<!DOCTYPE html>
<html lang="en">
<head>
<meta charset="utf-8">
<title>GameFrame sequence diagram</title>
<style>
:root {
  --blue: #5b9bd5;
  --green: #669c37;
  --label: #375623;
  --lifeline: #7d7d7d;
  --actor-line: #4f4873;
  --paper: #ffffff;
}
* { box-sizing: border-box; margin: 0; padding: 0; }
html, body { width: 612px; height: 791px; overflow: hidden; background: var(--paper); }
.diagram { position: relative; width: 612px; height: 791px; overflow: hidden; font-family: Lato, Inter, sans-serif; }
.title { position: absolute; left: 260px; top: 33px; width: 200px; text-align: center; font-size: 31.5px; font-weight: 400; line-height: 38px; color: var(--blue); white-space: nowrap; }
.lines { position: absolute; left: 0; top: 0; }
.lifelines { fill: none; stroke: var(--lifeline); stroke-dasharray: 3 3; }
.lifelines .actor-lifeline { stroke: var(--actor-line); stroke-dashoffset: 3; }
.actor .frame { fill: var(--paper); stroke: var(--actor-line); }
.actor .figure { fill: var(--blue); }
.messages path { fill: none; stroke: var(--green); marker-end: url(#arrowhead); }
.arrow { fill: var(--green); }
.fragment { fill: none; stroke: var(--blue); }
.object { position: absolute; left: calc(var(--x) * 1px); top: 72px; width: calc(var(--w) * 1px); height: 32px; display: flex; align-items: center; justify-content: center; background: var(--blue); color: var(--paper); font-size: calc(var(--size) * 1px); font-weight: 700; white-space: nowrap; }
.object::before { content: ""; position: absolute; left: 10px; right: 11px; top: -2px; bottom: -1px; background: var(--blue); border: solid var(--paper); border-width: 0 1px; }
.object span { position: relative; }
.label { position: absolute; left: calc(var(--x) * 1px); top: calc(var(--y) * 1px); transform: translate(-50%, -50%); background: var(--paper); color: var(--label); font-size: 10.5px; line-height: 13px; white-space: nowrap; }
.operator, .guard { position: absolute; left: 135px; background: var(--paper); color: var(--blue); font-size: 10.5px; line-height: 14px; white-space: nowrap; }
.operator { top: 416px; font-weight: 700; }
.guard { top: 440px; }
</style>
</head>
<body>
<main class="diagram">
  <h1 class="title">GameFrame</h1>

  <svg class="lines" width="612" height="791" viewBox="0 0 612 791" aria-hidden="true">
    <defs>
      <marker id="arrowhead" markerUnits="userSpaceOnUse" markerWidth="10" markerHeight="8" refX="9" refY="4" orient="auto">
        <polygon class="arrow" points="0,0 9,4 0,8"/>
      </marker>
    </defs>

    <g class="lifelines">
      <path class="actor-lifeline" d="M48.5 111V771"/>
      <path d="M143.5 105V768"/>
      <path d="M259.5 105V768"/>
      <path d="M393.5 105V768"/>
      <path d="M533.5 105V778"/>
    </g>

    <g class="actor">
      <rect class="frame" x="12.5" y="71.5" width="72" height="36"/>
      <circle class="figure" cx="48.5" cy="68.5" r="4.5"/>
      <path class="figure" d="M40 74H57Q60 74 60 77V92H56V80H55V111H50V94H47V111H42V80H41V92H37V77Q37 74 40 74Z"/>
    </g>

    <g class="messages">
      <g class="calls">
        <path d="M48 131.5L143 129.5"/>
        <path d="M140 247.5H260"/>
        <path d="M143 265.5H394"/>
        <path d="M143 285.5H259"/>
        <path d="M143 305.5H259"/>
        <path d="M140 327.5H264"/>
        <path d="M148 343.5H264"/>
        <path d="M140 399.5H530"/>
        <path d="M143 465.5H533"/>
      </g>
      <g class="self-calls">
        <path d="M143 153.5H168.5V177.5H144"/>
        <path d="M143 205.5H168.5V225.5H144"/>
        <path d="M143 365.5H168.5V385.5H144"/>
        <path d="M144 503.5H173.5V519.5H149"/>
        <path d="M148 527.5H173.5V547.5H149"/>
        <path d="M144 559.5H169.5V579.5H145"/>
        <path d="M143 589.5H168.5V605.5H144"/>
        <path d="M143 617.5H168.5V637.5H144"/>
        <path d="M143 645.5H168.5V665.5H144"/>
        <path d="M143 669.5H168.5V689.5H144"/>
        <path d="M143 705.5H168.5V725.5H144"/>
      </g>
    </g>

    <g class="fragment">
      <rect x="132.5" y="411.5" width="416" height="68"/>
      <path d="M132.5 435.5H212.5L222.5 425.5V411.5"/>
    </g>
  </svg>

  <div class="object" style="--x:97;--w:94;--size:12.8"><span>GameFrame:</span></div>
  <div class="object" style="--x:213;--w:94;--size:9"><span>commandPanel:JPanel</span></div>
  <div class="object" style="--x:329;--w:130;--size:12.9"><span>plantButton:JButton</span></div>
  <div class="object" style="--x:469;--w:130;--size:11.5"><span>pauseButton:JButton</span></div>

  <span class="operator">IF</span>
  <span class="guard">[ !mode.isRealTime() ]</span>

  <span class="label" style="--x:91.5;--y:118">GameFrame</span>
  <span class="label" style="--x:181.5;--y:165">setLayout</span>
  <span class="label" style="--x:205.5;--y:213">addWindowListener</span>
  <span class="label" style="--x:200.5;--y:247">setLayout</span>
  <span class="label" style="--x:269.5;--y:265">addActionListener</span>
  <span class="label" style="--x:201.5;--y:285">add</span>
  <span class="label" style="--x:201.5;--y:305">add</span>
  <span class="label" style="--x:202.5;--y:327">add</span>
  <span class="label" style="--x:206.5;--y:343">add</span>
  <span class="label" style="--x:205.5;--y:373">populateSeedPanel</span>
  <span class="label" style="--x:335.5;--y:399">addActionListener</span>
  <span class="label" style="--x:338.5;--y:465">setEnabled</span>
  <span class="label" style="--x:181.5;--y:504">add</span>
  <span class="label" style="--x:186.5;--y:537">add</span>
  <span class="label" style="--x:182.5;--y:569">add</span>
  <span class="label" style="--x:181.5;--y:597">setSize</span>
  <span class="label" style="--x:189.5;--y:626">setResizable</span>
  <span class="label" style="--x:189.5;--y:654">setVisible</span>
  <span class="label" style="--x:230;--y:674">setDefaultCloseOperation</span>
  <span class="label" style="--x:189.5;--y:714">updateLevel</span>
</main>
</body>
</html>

* * *

### Exercise brief
Return, exactly as they stand, the lines from the start of the records above through the line with "hidden; background: var(--paper);", both ends included, and no other lines.

### Answer section
<!DOCTYPE html>
<html lang="en">
<head>
<meta charset="utf-8">
<title>GameFrame sequence diagram</title>
<style>
:root {
  --blue: #5b9bd5;
  --green: #669c37;
  --label: #375623;
  --lifeline: #7d7d7d;
  --actor-line: #4f4873;
  --paper: #ffffff;
}
* { box-sizing: border-box; margin: 0; padding: 0; }
html, body { width: 612px; height: 791px; overflow: hidden; background: var(--paper); }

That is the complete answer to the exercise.